Before we can properly discuss how the GET Protocol tokenizes the ticket asset, we need a proper definition of a ticket.
A ticket can be defined as the right to enter an area or venue during a certain time span. Tickets come into existence when they are issued in by the primary issuer, referred to as the primary ticket market.g
Ticket markets — Primary & secondary
The issued right of entry has both utility value for the current owner(the value of using the ticket) as well as a resale value(value of the ticket when resold). If — for a certain ticket owner- the resale value exceeds the utility value (note, this varies per person widely) the ticket will be offered for sale on a the secondary ticket market.
Now that we have established that a ticket is effectively a right — an asset that non-physical in nature. In addition we know that this asset is assigned different values for different people. Before diving into the composition of our ticket asset, let’s briefly explore how static tickets deliver this ‘digital right’.
The QR code —The original paper wallet seed
A QR code is a data format that can easily be interpreted by computers. In most cases QR codes encode a unique & secret URL. Only devices with certain authentication can successfully visit the URL endpoint and mark a ticket as validated.
In a sense, traditional QR codes are naked private keys. As merely sharing a QR code publicly will expose its secret message. Allowing anybody that has ever had access to that QR to utilize it . Even if the user isn’t the ‘official’ owner of the ticket. A static QR code is, evidently, static and thus cannot track who is the current owner of the ticket (and if multiple people own the same copy). In a way, a static QR code is ‘too dumb’ to enforce anything beyond encoding a string.
A static QR code ticket can only be used once. After validated, all other owners of the same QR code will now own a worthless asset (that was previously valid).

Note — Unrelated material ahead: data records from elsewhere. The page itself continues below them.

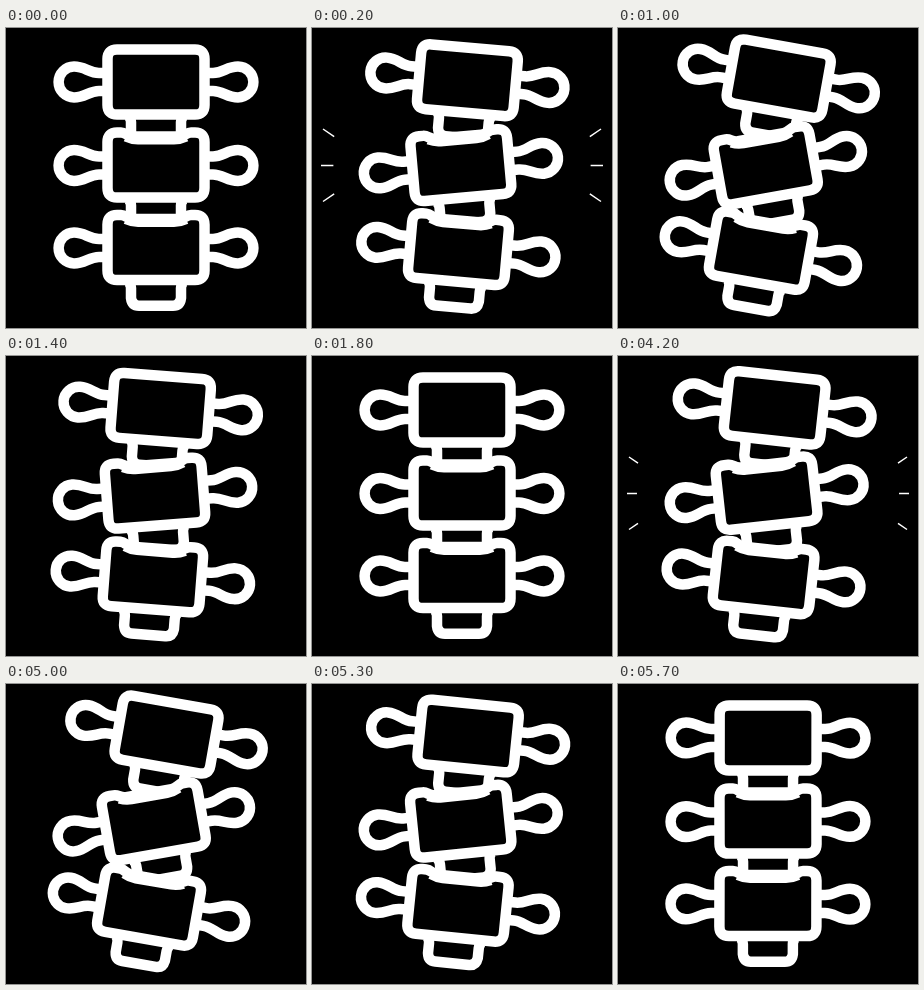
These frames come from a looping animation (300 px wide and 300 px high, 8100 ms). An HTML page:

```html
<!DOCTYPE html>
<html lang="en">
<head>
<meta charset="utf-8">
<title>Spine</title>
<style>
  html, body { margin: 0; width: 100%; height: 100%; overflow: hidden; background: #000; }
  svg { display: block; width: 100vw; height: 100vh; }
</style>
</head>
<body>
<svg viewBox="0 0 300 300">
  <defs>
    <path id="handle" d="M-49 -9H-57C-67 -9 -71 -15.4 -82 -15.4A15.4 15.4 0 0 0 -82 15.4C-71 15.4 -67 9 -57 9H-49"/>
    <path id="disc" d="M-30 33Q-25 34 -25 40V50Q-24 57.7 -17 57.7H17Q24 57.7 25 50V40Q25 34 30 33"/>
    <path id="flat" d="M-39 -32.5H39Q48.5 -32.5 48.5 -23V23Q48.5 32.5 39 32.5H-39Q-48.5 32.5 -48.5 23V-23Q-48.5 -32.5 -39 -32.5Z"/>
    <path id="saddle" d="M-39 -33H-35C-30 -33 -29 -29 -23 -29H23C29 -29 30 -33 35 -33H39Q48.5 -33 48.5 -23.5V22.5Q48.5 32 39 32H-39Q-48.5 32 -48.5 22.5V-23.5Q-48.5 -33 -39 -33Z
      M-30 -29Q-24 -26.2 -18 -26.2H18Q24 -26.2 30 -29"/>
  </defs>
  <g id="spine" fill="#000" stroke="#fff" stroke-width="10.5" stroke-linejoin="round"></g>
  <g id="rays" stroke="#fff" stroke-width="1.5"></g>
</svg>
<script>
const LOOP = 8100, STEP = 100, SECOND = 3970;
const spine = document.getElementById('spine');
const rays = document.getElementById('rays');

// Rest position, and the shift and turn of the strained pose
const bones = [
  { y: 54, dx: 10.8, dy: -3.5, turn: 10.2, body: 'flat' },
  { y: 137.5, dx: -2.2, dy: 0.3, turn: -10.2, body: 'saddle' },
  { y: 220, dx: -7.2, dy: 3.2, turn: 10.2, body: 'saddle' }
];
// Inner and outer ends of the left-hand rays
const lines = [[25, 110.5, 11, 101], [24.5, 137.5, 9, 137.5], [25, 164, 11, 173.5]];

const clamp = v => Math.min(1, Math.max(0, v));
const smooth = v => (1 - Math.cos(Math.PI * clamp(v))) / 2;
const easeOut = v => 1 - (1 - clamp(v)) ** 2;
const mix = (a, b, k) => a + (b - a) * k;

for (const bone of bones) {
  spine.insertAdjacentHTML('beforeend', `<g><use href="#disc"/><use href="#handle"/>
    <use href="#handle" transform="scale(-1 1)"/><use href="#${bone.body}"/></g>`);
  bone.el = spine.lastElementChild;
}

function draw(t) {
  const s = t < SECOND ? t : t - SECOND;
  const strain = smooth(s / 400) * (1 - smooth((s - 950) / 830));
  for (const { el, y, dx, dy, turn } of bones) {
    el.setAttribute('transform',
      `translate(${150 + dx * strain} ${y + dy * strain}) rotate(${turn * strain})`);
  }

  const head = easeOut(s / 200), tail = smooth((s - 120) / 270);
  let d = '';
  if (head > tail) {
    for (const [x1, y1, x2, y2] of lines) {
      const xa = mix(x1, x2, tail), ya = mix(y1, y2, tail);
      const xb = mix(x1, x2, head), yb = mix(y1, y2, head);
      d += `M${xa} ${ya}L${xb} ${yb}M${300 - xa} ${ya}L${300 - xb} ${yb}`;
    }
  }
  rays.innerHTML = `<path d="${d}"/>`;
}

const start = performance.now();
function frame() {
  const t = (performance.now() - start) % LOOP;
  draw(Math.floor(t / STEP) * STEP);
  requestAnimationFrame(frame);
}
frame();
</script>
</body>
</html>
```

If the aim is to tokenize a ticket with an NFT, we need to be sure that the QR code can only be used by the owner of the getNFT.
Storing a secret in a public ledger
Blockchains are public ledgers. So it is not smart to store a secret QR code in the metadata field of an NFT. In order to encapsulate the right of entry within an NFT we will need a form of encryption only allowing the owner of the NFT to generate the QR code at the right time.
The type of encryption we are looking for is asymmetric encryption. Luckily, this is one of the most used types of encryption. For example, the green SSL lock you see in top corner of your browser is the product of such asymmetric encryption verification(SSL). The browser page as served to you right now is decrypted by your browsers private key (read more about SSL here).
Asymmetric encryption for ticket QRs
Tickets are a right of entry at a certain time. In order to ensure the getNFT retains its value when it is traded from wallet to wallet, it should only be possible to generate the QR after a certain time-lock (after which transferring the NFT should become disabled). Luckily this is the exact type of logic smart contracts are perfect for.
Ingredients for a getNFT to generate a QR code:
- A getNFT minted by a official GET Protocol NFT Factory Smart Contract
- The unique ticket identifier stored in the NFT at issuance(mapping to the ticket).
- The address of the owner of the getNFT at the time of the tickets activation
There are various ways the delivery of an getNFT could be approached. Encrypted QR codes could be published publicly or pushed directly to the smart phones of the NFT owning wallets.
TLDR benefits getNFT tickes
- NFTs enable true ownership of the digital asset that is the ticket.
- NFTs are transferable, making tickets truly safely transferable and shareable.
- NFTs can store metadata, effectively capturing resale-rules.
If you are more of a visual person, the diagrams below could be of some help!
How a getNFT becomes a QR code
Smart getNFT ticket
Traditional Ticket Static (PDF, screenshot)
Summary benefits of getNFT
getNFTs are indivisible, meaning that an getNFT can only be held owner by 1 address at the same time. This ensures that whomever owns a certain NFT will be the only one to decrypt the QR code.
By encrypting the QR code seed with the public key of the owner of the NFT at activation, the GET Protocol ensures that only 1 wallet will be able to generate the QR code.
In other words getNFTs allow a ticket to become personalized, without the owner having to show their ID card to a bouncer.